startling improvement by Nissan, whose Wednesday had been spoiled by a whole series
of problems. Martin Donnelly at Last found some speed on the straight and came along with a low 3m24secs, placing his Nissan on sixth row,
alongside the third Sauber Mercedes. Three places behind, after Frank Jelinski's Joest Porsche and Giovanni Lavaggi's Kremer car, came the sister
Nissan driven by Geoff Brabham, the IMSA champion (like Martin himself) and enthralled Le mans debutant.
Toyota's mistake with the T-car meant that the company was outqualified not only by Nissan, but by Mazda, too. Takashi Yorino - a Le Mans
veteran now - produced a very smart lap time from the best of the 767C sewing machines and, in doing so, pipped Lee's Wednesday result.
The other factory team was struggling to find any kind of Le Mans form. The Aston Martin AMR-1 was mite faster on the straight than the Emka
had managed in 1985, at 211mph, but the new car - the noisiest in the place - was far away from a competitive lap time.
The much-fancied RLR Porsches were very disappointing in a straight line, the team not having been able to any high-speed track-testing with its
low-downforce package. The car with which Derek Bell would try for a sixth victory here could qualify no higher than 23rd.
The Cabon Porsche had also been one of those that had crashed on Wednesday evening when Tiff Needell, creeping pitwards in second gear as
the rain fell, was suddenly confronted by a wall of water on the run up to the Ford Chicanes. Instantly, all control went away, and the red car
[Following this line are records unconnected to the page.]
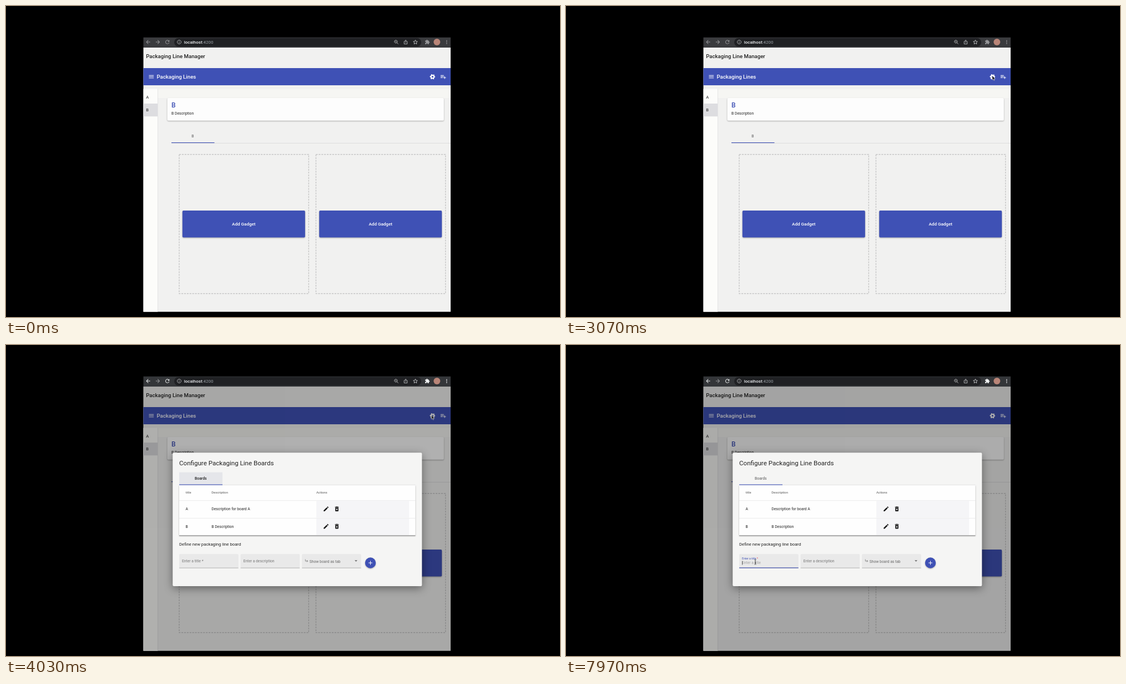
Write an HTML page that moves like this. It is 998 by 561 pixels and loops after 8000 ms.

```html
<!DOCTYPE html>
<html lang="en">
<head>
<meta charset="utf-8">
<title>Packaging Line Manager</title>
<style>
  html, body { margin: 0; width: 100%; height: 100%; overflow: hidden; background: #000; }
  svg { display: block; width: 100vw; height: 100vh; }
  text { font-family: Roboto, sans-serif; white-space: pre; }
  #dialog { transform-origin: 524.8px 314.5px; }
  #fieldLine { transform-origin: 365.5px 402px; }
  #ripple { transform-origin: 768px 127.7px; }
  .shadow { filter: drop-shadow(0 1px .8px rgba(0, 0, 0, .3)); }
  .deep { filter: drop-shadow(0 4px 8px rgba(0, 0, 0, .42)); }
</style>
</head>
<body>
<svg id="stage" viewBox="0 0 998 561" preserveAspectRatio="none"></svg>
<script>
const LOOP = 8000;
const BLUE = '#3f51b5', INK = '#222';

const rect = (x, y, w, h, fill, extra = '') =>
  `<rect x="${x}" y="${y}" width="${w}" height="${h}" fill="${fill}" ${extra}/>`;
const text = (str, x, y, size, fill = INK, weight = 400, extra = '') =>
  `<text x="${x}" y="${y}" font-size="${size}" fill="${fill}" font-weight="${weight}" ${extra}>${str}</text>`;
const at = (cx, cy, size, body, extra = '') =>
  `<g transform="translate(${cx} ${cy}) scale(${size / 24}) translate(-12 -12)" ${extra}>${body}</g>`;
const icon = (name, cx, cy, size, fill, extra = '') =>
  at(cx, cy, size, `<path fill-rule="evenodd" d="${PATHS[name]}"/>`, `fill="${fill}" ${extra}`);
const outline = (d, cx, cy, size, stroke) =>
  at(cx, cy, size, `<path d="${d}"/>`, `fill="none" stroke="${stroke}" stroke-width="2.2"`);

const PATHS = {
  back: 'M20 11H7.8l5.6-5.6L12 4l-8 8 8 8 1.4-1.4L7.8 13H20z',
  forward: 'M4 11h12.2l-5.6-5.6L12 4l8 8-8 8-1.4-1.4 5.6-5.6H4z',
  reload: 'M17.65 6.35A8 8 0 1 0 19.73 14h-2.08A6 6 0 1 1 12 6c1.66 0 3.14.69 4.22 1.78L13 11h7V4z',
  puzzle: 'M20.5 11H19V7c0-1.1-.9-2-2-2h-4V3.5a2.5 2.5 0 0 0-5 0V5H4c-1.1 0-2 .9-2 2v3.8h1.5a2.7 2.7 0 0 1 0 5.4H2V20c0 1.1.9 2 2 2h3.8v-1.5a2.7 2.7 0 0 1 5.4 0V22H17c1.1 0 2-.9 2-2v-4h1.5a2.5 2.5 0 0 0 0-5z',
  dots: 'M10 3h4v4h-4zM10 10h4v4h-4zM10 17h4v4h-4z',
  menu: 'M3 18h18v-2H3zM3 13h18v-2H3zM3 6v2h18V6z',
  addList: 'M14 10H2v2h12zM14 6H2v2h12zM18 14v-4h-2v4h-4v2h4v4h2v-4h4v-2zM2 16h8v-2H2z',
  edit: 'M3 17.25V21h3.75L17.81 9.94l-3.75-3.75zM20.71 7.04a1 1 0 0 0 0-1.41l-2.34-2.34a1 1 0 0 0-1.41 0l-1.83 1.83 3.75 3.75z',
  trash: 'M6 19c0 1.1.9 2 2 2h8c1.1 0 2-.9 2-2V7H6zM8.46 11.88l1.41-1.41L12 12.59l2.12-2.12 1.41 1.41L13.41 14l2.12 2.12-1.41 1.41L12 15.41l-2.12 2.12-1.41-1.41L10.59 14zM15.5 4l-1-1h-5l-1 1H5v2h14V4z',
  plus: 'M19 13h-6v6h-2v-6H5v-2h6V5h2v6h6z'
};

const browserBar = () => `
  ${rect(247.5, 56.7, 553.5, 18.5, '#3a3b3e', 'id="bar"')}
  ${rect(303, 57.8, 445, 15.4, '#202124', 'rx="7.7"')}
  <g id="navIcons" fill="#97989b">
    ${['back', 'reload', 'puzzle', 'dots'].map((name, i) =>
      icon(name, [256, 290.7, 759, 793.8][i], 65, [11, 11, 9.5, 9][i], 'inherit')).join('')}
  </g>
  ${icon('forward', 273.5, 65, 11, '#97989b')}
  ${outline('M12 2a10 10 0 1 0 .01 0M12 10.5v7M12 6v2.4', 312, 65, 8.4, '#c9cacd')}
  ${text('localhost<tspan fill="#9aa0a6" font-weight="400">:4200</tspan>', 320.7, 67.8, 8, '#e8eaed', 500)}
  ${outline('M10 3a7 7 0 1 0 .01 0M15 15l7 7M7 10h6', 703, 65, 8.8, '#d5d6d8')}
  ${outline('M8 9H4v13h16V9h-4M12 16V2M7.5 6.5L12 2l4.5 4.5', 720, 65, 8.4, '#d5d6d8')}
  ${outline('M12 2.5l2.9 6.5 7 .7-5.300 4.700 1.600 7L12 17.700 5.800 21.400l1.600-7L2.100 9.700l7-.7z', 737.5, 65, 9.200, '#d5d6d8')}
  <circle cx="776.3" cy="65" r="6" fill="#b98578"/>`;

const gear = () => at(768.3, 127.7, 11.6, `
  <circle cx="12" cy="12" r="5.4" stroke-width="4.200"/>
  <circle cx="12" cy="12" r="8.200" stroke-width="3.400" stroke-dasharray="4.400 4.187"
    transform="rotate(-15 12 12)"/>`, 'fill="none" stroke="#fff"');

const gadget = x => `
  ${rect(x, 267.7, 233.3, 251, 'none', 'stroke="#c6c6c6" stroke-width="1.4" stroke-dasharray="3.100 1.800"')}
  ${rect(x + 5.8, 369, 221, 48.4, BLUE, 'rx="2" class="shadow"')}
  ${text('Add Gadget', x + 116.3, 395.8, 8.05, '#fff', 500, 'text-anchor="middle"')}`;

const page = () => `
  ${rect(247.5, 75, 553.5, 476.6, '#f1f1f0')}
  ${text('Packaging Line Manager', 252.2, 93.5, 9.65, INK, 500)}
  ${rect(247.5, 112, 553.5, 31, BLUE)}
  ${icon('menu', 261.8, 127.7, 11.6, '#fff')}
  ${text('Packaging Lines', 271.400, 130.9, 9.65, '#fff', 500)}
  <circle id="ripple" cx="768" cy="127.700" r="9.500" fill="#fff" opacity="0"/>
  ${gear()}
  ${icon('addList', 787.7, 127.7, 11.6, '#fff')}
  ${rect(273, 150, 528, 16, '#f6f6f3')}
  ${rect(247.5, 149.5, 25.5, 402.1, '#fcfcfa')}
  ${rect(273, 149.5, .6, 402.1, '#dcdcdc')}
  ${rect(247.5, 176, 25.5, 23.2, '#dddde0')}
  ${text('A', 252.2, 166.7, 7.72)}
  ${text('B', 252.2, 189.9, 7.72)}
  ${rect(290.6, 166, 498.2, 40.700, '#fdfdfd', 'rx="2" class="shadow"')}
  ${text('B', 298, 182.5, 12, BLUE, 500)}
  ${text('B Description', 298.1, 195.9, 6.76)}
  ${text('B', 336.3, 237.3, 6.76, '#777', 500, 'text-anchor="middle"')}
  ${rect(298, 247, 503, .7, '#d4d4d4')}
  ${rect(298, 246, 77.5, 1.1, BLUE)}
  ${gadget(312)}
  ${gadget(558.4)}`;

const tableRow = (title, about, y) => `
  ${rect(312, y - 15.2, 425.5, .6, '#dfdfdf')}
  ${rect(559, y - 14.500, 167, 30.500, '#f5f5f7')}
  ${text(title, 323.6, y + 2.3, 6.76)}
  ${text(about, 370.3, y + 2.3, 6.76)}
  ${icon('edit', 576.6, y, 11.6, '#161616')}
  ${icon('trash', 596, y, 11.6, '#161616')}`;

const field = x => rect(x, 377, 106.7, 25.2, '#e9e9e9', 'rx="2"') + rect(x, 401.8, 106.7, .6, '#8a8a8a');

const dialog = () => `<g id="dialog" opacity="0">
  ${rect(300.3, 194.2, 449, 240.8, '#f5f5f4', 'rx="2" class="deep"')}
  ${text('Configure Packaging Line Boards', 312, 217.4, 11.58)}
  ${rect(312, 229.6, 78, 23, '#e5e6ea', 'id="tabFocus" opacity="0"')}
  ${text('Boards', 350.8, 242.7, 6.76, '#777', 500, 'id="tabName" text-anchor="middle"')}
  ${rect(312, 252.900, 425.5, 90.6, '#fefefe', 'class="shadow"')}
  ${rect(312, 252.200, 425.5, .6, '#dcdcdc')}
  ${rect(312, 251.5, 78, 1.1, BLUE)}
  ${['title', 'Description', 'Actions'].map((name, i) =>
    text(name, [323.6, 370.3, 559][i], 268.200, 5.79, '#757575', 500)).join('')}
  ${tableRow('A', 'Description for board A', 295.7)}
  ${tableRow('B', 'B Description', 327.2)}
  ${rect(312, 343.2, 425.5, 1.3, '#9b9b9b')}
  ${text('Define new packaging line board', 312, 362.2, 7.74)}
  ${[312, 422.5, 533].map(field).join('')}
  ${rect(312, 401.4, 106.7, 1.1, BLUE, 'id="fieldLine"')}
  <g id="label">${text('Enter a title <tspan id="star">*</tspan>', 0, 0, 6.76, 'inherit')}</g>
  <g id="hint" opacity="0">${text('Enter a title', 317, 395.4, 6.76, '#a2a2a2')}</g>
  ${rect(317.4, 389.6, .7, 7, '#222', 'id="caret" opacity="0"')}
  ${text('Enter a description', 427.4, 392, 6.76, '#777')}
  <path d="M539.300 386.500v3.300h4.400m-1.700-1.700l1.700 1.700-1.700 1.700" fill="none" stroke="#666" stroke-width=".7"/>
  ${text('Show board as tab', 546.8, 392.6, 6.76, '#666')}
  <path d="M628 388.200h5l-2.500 2.600z" fill="#666"/>
  <circle cx="656.5" cy="393" r="9.700" fill="${BLUE}" class="shadow"/>
  ${icon('plus', 656.5, 393, 11.6, '#fff')}
</g>`;

const pointers = () => `<g id="pointer" opacity="0">
  <path id="arrow" d="M0 0v7.200l1.700-1.500 1.200 2.700 1.200-.5-1.200-2.600h2.300z" fill="#000" stroke="#fff" stroke-width=".6"/>
  <path id="beam" opacity="0" d="M-1.600-4.300Q0-4.300 0-3.300Q0-4.300 1.600-4.300M0-3.300V3.300M-1.600 4.300Q0 4.300 0 3.300Q0 4.300 1.600 4.300M-.9 1.200h1.800"
    fill="none" stroke="#222" stroke-width=".8"/>
</g>`;

document.getElementById('stage').innerHTML =
  browserBar() + page() +
  rect(247.5, 75, 553.5, 476.6, '#000', 'id="scrim" opacity="0"') +
  dialog() + pointers();

const SWIFT = 'cubic-bezier(.25, .8, .25, 1)';
const DECEL = 'cubic-bezier(0, 0, .2, 1)';
const HOLD = 'step-end';
const GLIDE = 'ease-in-out';
const PRESS = 3700, OPEN = 3813, FOCUS = 6555;
const started = document.timeline.currentTime || 0;

// Each step is [ms, value, easing towards the next step].
function play(id, property, steps) {
  const last = steps[steps.length - 1];
  const frames = [...steps, [LOOP, last[1]]].map(([ms, value, easing = HOLD]) =>
    ({ offset: ms / LOOP, [property]: value, easing }));
  const run = document.getElementById(id).animate(frames, { duration: LOOP, iterations: Infinity });
  run.startTime = started;
}
const move = (x, y, scale = 1) => `translate(${x}px, ${y}px) scale(${scale})`;

play('bar', 'fill', [[0, '#3a3b3e'], [PRESS, '#343639']]);
play('navIcons', 'fill', [[0, '#97989b'], [PRESS, '#f1f3f4']]);

play('ripple', 'transform', [[0, 'scale(0)'], [PRESS, 'scale(0)', DECEL], [PRESS + 120, 'scale(1)']]);
play('ripple', 'opacity', [[0, 0], [PRESS, .2], [3850, .2, 'linear'], [4010, 0]]);

play('scrim', 'opacity', [[0, 0], [OPEN, 0, SWIFT], [OPEN + 400, .32]]);
play('dialog', 'opacity', [[0, 0], [OPEN, 0, DECEL], [OPEN + 150, 1]]);
play('dialog', 'transform', [[0, 'scale(.7)'], [OPEN, 'scale(.7)', DECEL], [OPEN + 150, 'scale(1)']]);

play('tabFocus', 'opacity', [[0, 0], [OPEN + 150, 1], [FOCUS - 20, 0]]);
play('tabName', 'fill', [[0, '#777'], [OPEN + 150, '#222'], [FOCUS - 20, '#777']]);

play('fieldLine', 'transform', [[0, 'scaleX(0)'], [FOCUS - 20, 'scaleX(1)']]);
play('label', 'transform', [[0, move(317, 392)], [FOCUS, move(317, 392), SWIFT], [FOCUS + 400, move(317, 386.5, .75)]]);
play('label', 'fill', [[0, '#777'], [FOCUS, '#777', SWIFT], [FOCUS + 400, BLUE]]);
play('star', 'fill', [[0, '#777'], [FOCUS, '#f0384a']]);
play('hint', 'opacity', [[0, 0], [FOCUS, 1]]);
play('caret', 'opacity', [[0, 0], [FOCUS, 1], [FOCUS + 500, 0], [FOCUS + 1000, 1]]);

play('pointer', 'opacity', [[0, 0], [1350, 1]]);
play('arrow', 'opacity', [[0, 1], [5960, 0]]);
play('beam', 'opacity', [[0, 0], [5960, 1]]);
play('pointer', 'transform', [
  [0, move(795, 300)],
  [1350, move(795, 300), 'ease-out'],
  [1700, move(735.6, 236)],
  [2100, move(735.6, 236), GLIDE],
  [3000, move(768, 126)],
  [3900, move(768, 126), 'linear'],
  [4030, move(766.5, 126.5)],
  [4250, move(766.5, 126.5), GLIDE],
  [5000, move(495.7, 277)],
  [5350, move(495.7, 277), GLIDE],
  [6150, move(334, 392)],
  [6700, move(334, 392), GLIDE],
  [7250, move(341, 391.4)]
]);
</script>
</body>
</html>
```
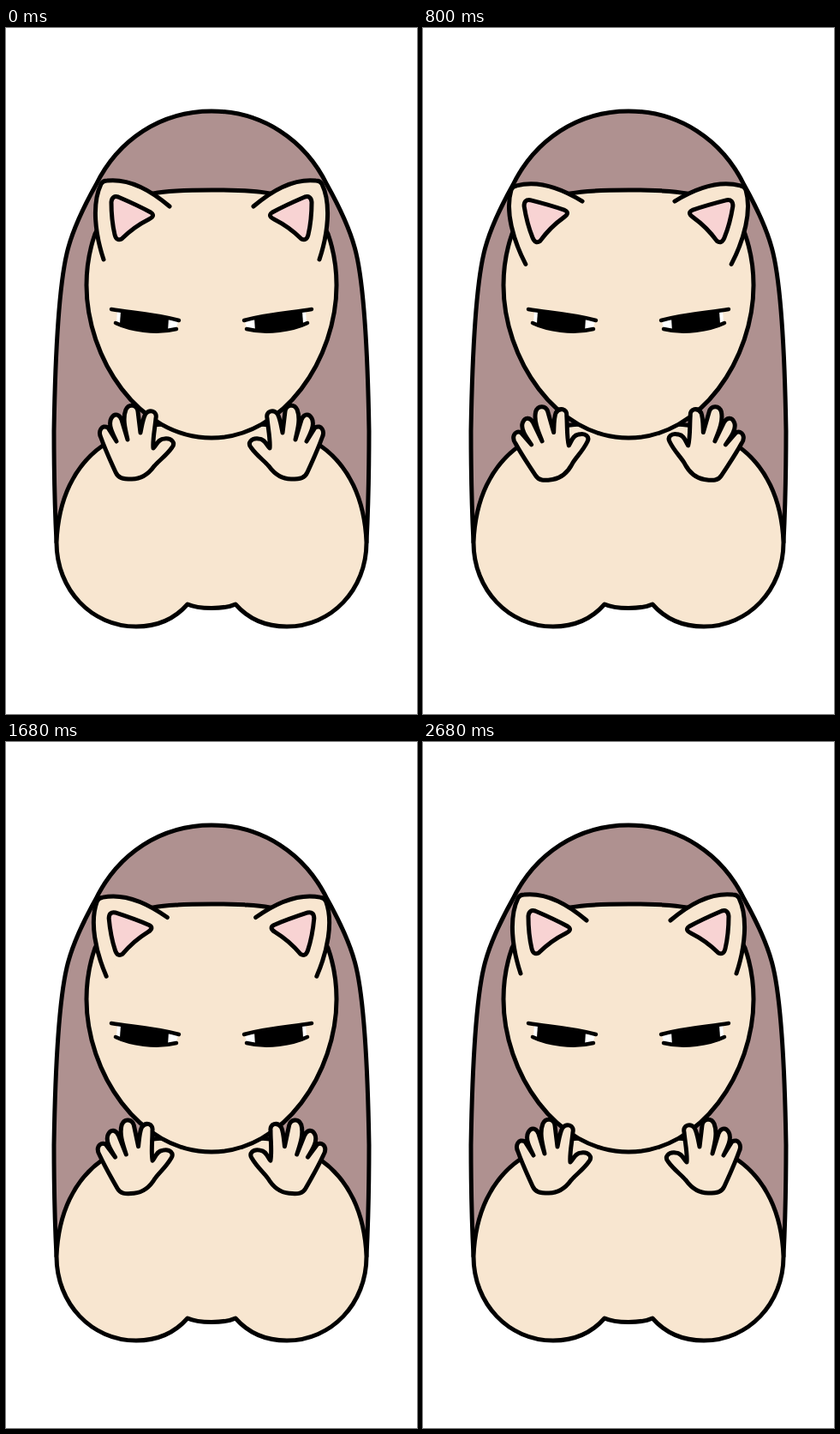
Animation of 480x800 px, one loop 4 s. Source, as an HTML page:

```html
<!DOCTYPE html>
<html lang="en">
<head>
<meta charset="utf-8">
<title>Waving cat</title>
<style>
  html, body { margin: 0; width: 100%; height: 100%; overflow: hidden; background: #fff; }
  svg { display: block; width: 100vw; height: 100vh; }
  path { stroke: #000; stroke-width: 5; stroke-linecap: round; stroke-linejoin: round; }
  .skin { fill: #f8e6d0; }
  .hair { fill: #af9190; }
  .pink { fill: #f8d3d3; }
  .line { fill: none; stroke-width: 4.5; }
  .bare { stroke: none; }
</style>
</head>
<body>
<svg viewBox="0 0 480 800">
  <defs>
    <g id="eye">
      <path class="bare" fill="#fff" d="M130 330 L201 341 L199 350 Q160 356 129 344 Z"/>
      <path class="bare" d="M134 330 C152 330 175 333 190 338 L189 354 C170 356 150 353 133 345 Z"/>
      <path class="line" d="M123 328 C145 332 172 333 202 341"/>
      <path class="line" d="M128 344 C145 352 175 357 199 351"/>
    </g>
    <g id="ear">
      <path class="skin" d="M114 270 C104 240 100 205 111 182 Q113 178 118 178 C145 175 170 190 191 208"/>
      <path class="pink" d="M131 197 C145 203 158 209 169 215 Q175 219 167 223 C155 229 144 237 135 246 Q129 249 127 241 C124 228 123 215 123 203 Q124 195 131 197 Z"/>
    </g>
    <path id="hand" class="skin" d="M128 518 C122 505 116 492 111 478 C107 470 112 462 119 466 L129 482
      C124 472 119 462 123 455 C127 448 133 451 135 457 L142 480
      C139 467 136 455 140 445 C144 437 153 440 154 447 L157 472
      C159 462 160 455 163 450 C168 444 177 447 175 455 C174 467 171 480 172 490
      C176 486 178 479 185 479 C194 478 198 484 194 489
      C187 499 179 504 173 511 C165 522 157 526 147 526 C136 526 131 525 128 518 Z"/>
    <g id="limbs">
      <use href="#eye"/>
      <use href="#ear"/>
      <use href="#hand"/>
    </g>
  </defs>

  <path class="hair" d="M59 600 C57 560 56 515 56 470 C57 410 60 310 71 263 C77 237 91 208 105 183 C131 130 181 97 240 97
    C299 97 349 130 375 183 C389 208 403 237 409 263 C420 310 423 410 424 470 C424 515 423 560 421 600"/>
  <path class="skin" d="M186 462 C160 462 135 472 113 487 C80 510 61 549 59 600 C59 655 100 698 152 698
    C178 698 198 688 212 672 C225 678 255 678 268 672 C282 688 302 698 328 698
    C380 698 421 655 421 600 C419 549 400 510 367 487 C345 472 320 462 294 462"/>
  <path class="skin" d="M240 189 C205 189 182 191 172 193 C146 199 115 215 104 240 C97 260 94 280 94 300
    C94 385 155 478 240 478 C325 478 386 385 386 300 C386 280 383 260 376 240
    C365 215 334 199 308 193 C298 191 275 189 240 189 Z"/>
  <use href="#limbs"/>
  <use href="#limbs" transform="matrix(-1 0 0 1 480 0)"/>
</svg>
<script>
  const LOOP = 4000, STEP = 40, SWING = 1340, MOVING = 2 * SWING, ANGLE = 10;
  const parts = [["ear", 151, 236], ["hand", 152, 499]].map(([id, x, y]) =>
    ({ el: document.getElementById(id), x, y }));

  // Two smooth swings, then a rest.
  function angleAt(ms) {
    const t = Math.min(Math.floor(ms / STEP) * STEP, MOVING);
    return -ANGLE * (1 - Math.cos(2 * Math.PI * t / SWING)) / 2;
  }

  function draw() {
    const a = angleAt(performance.now() % LOOP);
    for (const { el, x, y } of parts) el.setAttribute("transform", `rotate(${a} ${x} ${y})`);
    requestAnimationFrame(draw);
  }
  draw();
</script>
</body>
</html>
```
slithered off the track into the barrier, also striking the Prototeam C2 Spice that had already spun off. Behind, Lavaggi came on the scene with the
Kenwood Porsche, and also spun.
In one of the C1/3.5 Spice-Fords, Wayner Taylor saw all this and spun deliberately to avoid the mess, ending up on the grass. Taylor was just
getting out of the car when, to his horror, he caught sight of one of the Mazdas, driven by Marc Duez, fishtailing out of control towards him.
Wayne urgetnly reoccupied the cockpit and the Mazda struck the Spice.
Both men emerged unhurt, save for Taylor's abdly bruished arm, and the cars and the Cabin Porsche were all repaired in time for the Thursday
sessions thanks to some fine work by the crews involved.
No such incident occurred on the second day, which was happily free of serious mishaps. On Friday, as the mechanics toiled, the samrt money was
going on the pacy Jaguars and Joest Racing's pink Porsche. No one really believed that the C9s would remain strong through their first 24-hour